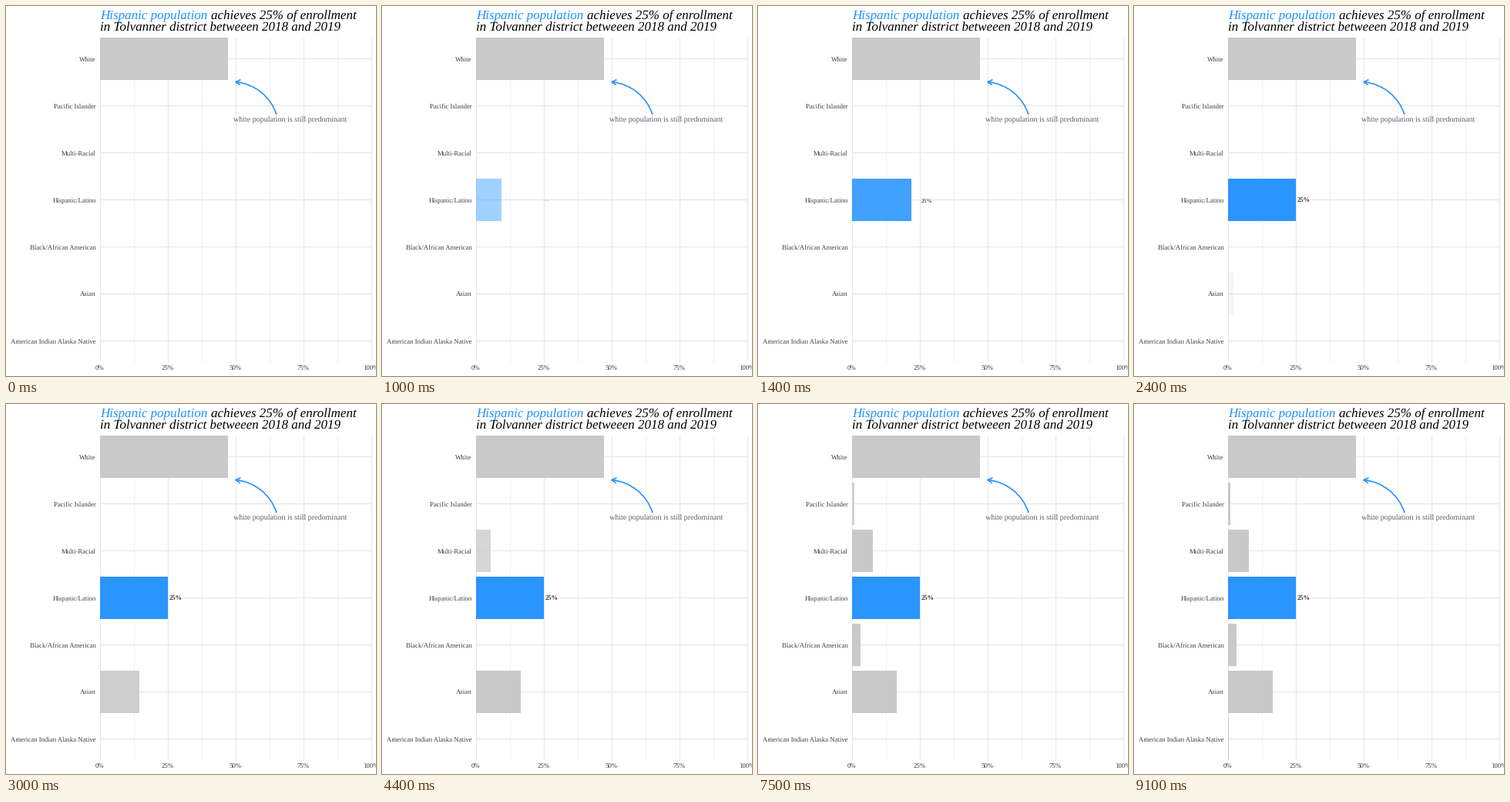
A matplotlib script that plays this animation: 480 by 480 pixels, repeating every 10 s.

```python
import matplotlib.pyplot as plt
import numpy as np
from matplotlib.animation import FuncAnimation
from matplotlib.patches import PathPatch, Rectangle
from matplotlib.path import Path

SIZE, DPI = 480, 72
FRAMES, INTERVAL = 100, 100
X0, PER_PERCENT = 122.2, 3.52
TOP, BOTTOM = 41, 462
ROW0, ROW_STEP, BAR_HEIGHT = 68.5, 61, 55
BLUE, BAR_BLUE, BAR_GREY = "#1e90ff", "#2b95ff", "#c9c9c9"
GRID, INK = "#e6e6e6", "#404040"
LABEL_SIZE = 8.54

# name, percent, frame before growth begins, frames of growth
BARS = [
    ("White", 47.1, None, 0),
    ("Pacific Islander", 0.8, 69, 7),
    ("Multi-Racial", 7.65, 39, 7),
    ("Hispanic/Latino", 25, 7, 8),
    ("Black/African American", 3.1, 54, 7),
    ("Asian", 16.45, 23, 8),
    ("American Indian Alaska Native", 0.25, 84, 7),
]

plt.rcParams.update({
    "font.family": "Liberation Serif",
    "text.hinting": "none",
    "text.kerning_factor": 0,
})
fig = plt.figure(figsize=(SIZE / DPI, SIZE / DPI), dpi=DPI, facecolor="white")
ax = fig.add_axes([0, 0, 1, 1])
ax.set(xlim=(0, SIZE), ylim=(SIZE, 0))
ax.axis("off")


def px(percent):
    return X0 + percent * PER_PERCENT


def row_y(row):
    return ROW0 + row * ROW_STEP


def write(x, y, text, size=8.8, color=INK, **style):
    return ax.text(x, y, text, fontsize=size, color=color, va="baseline", **style)


def line(xs, ys, color=GRID, width=1.07, **style):
    ax.plot(xs, ys, color=color, lw=width, solid_capstyle="butt", **style)


def draw_grid():
    for percent in np.arange(0, 101, 12.5):
        major = percent % 25 == 0
        line([px(percent)] * 2, [TOP, BOTTOM], width=1.07 if major else 0.55)
        if major:
            write(px(percent) - 0.4, 473, f"{percent:.0f}%", ha="center")
    for row, (name, *_) in enumerate(BARS):
        line([px(0), px(100)], [row_y(row)] * 2, snap=False)
        write(116.7, row_y(row) + 3.2, name, ha="right")


def draw_title():
    style = dict(size=17, style="italic")
    write(122, 17, "Hispanic population", color=BLUE, **style)
    write(265.5, 17, "achieves 25% of enrollment", color="black", **style)
    write(122, 32, "in Tolvanner district betweeen 2018 and 2019", color="black", **style)


def draw_arrow(start, tip, curvature=0.3):
    """Circular arc bending right of the chord, with an open head."""
    start, tip = np.array(start), np.array(tip)
    bend = 2 * np.arctan(curvature)
    half_chord = np.hypot(*(tip - start)) / 2
    reach = 4 / 3 * np.tan(bend / 2) * half_chord / np.sin(bend)
    heading = np.arctan2(*(tip - start)[::-1])

    def toward(angle, length):
        return length * np.array([np.cos(angle), np.sin(angle)])

    curve = Path([start, start + toward(heading + bend, reach),
                  tip - toward(heading - bend, reach), tip],
                 [Path.MOVETO] + [Path.CURVE4] * 3)
    ax.add_patch(PathPatch(curve, fill=False, ec=BLUE, lw=1.6, zorder=4))
    spread = np.radians(30)
    wings = [tip - toward(heading - bend + side * spread, 7) for side in (1, -1)]
    xs, ys = zip(wings[0], tip, wings[1])
    line(xs, ys, color=BLUE, width=1.6, zorder=4)


def draw_note():
    write(px(70), 151, "white population is still predominant",
          size=9.96, color="#5a5e63", ha="center")
    draw_arrow((351, 141), (298, 98.5))


def add_bar(row):
    color = BAR_BLUE if BARS[row][0].startswith("Hispanic") else BAR_GREY
    bar = Rectangle((X0, row_y(row) - BAR_HEIGHT / 2), 0, BAR_HEIGHT,
                    fc=color, lw=0, zorder=3)
    return ax.add_patch(bar)


def progress(frame, start, steps):
    if start is None:
        return 1.0
    return min(max((frame - start) / steps, 0.0), 1.0)


draw_grid()
draw_title()
draw_note()
bars = [add_bar(row) for row in range(len(BARS))]
label = write(px(25), row_y(3) + 3.2, "25%", size=LABEL_SIZE, weight="bold", zorder=5)


def update(frame):
    for bar, (name, percent, start, steps) in zip(bars, BARS):
        p = progress(frame, start, steps)
        bar.set_width(p * percent * PER_PERCENT)
        bar.set_alpha(p ** 0.85)
        bar.set_visible(p > 0)
        if name.startswith("Hispanic"):
            label.set_visible(p > 0)
            label.set_alpha(p)
            label.set_fontsize(max(p * LABEL_SIZE, 1))
            label.set_position((px(25) + 1.6 * p, row_y(3) + 0.5 + 2.8 * p))
    return [*bars, label]


animation = FuncAnimation(fig, update, frames=FRAMES, interval=INTERVAL,
                          repeat=True, repeat_delay=0, blit=False)
plt.show()
```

──────

* **What you need to do**: A single number is expected: the count of lines in the preceding entries that contain "steps".

* **Task result**: 4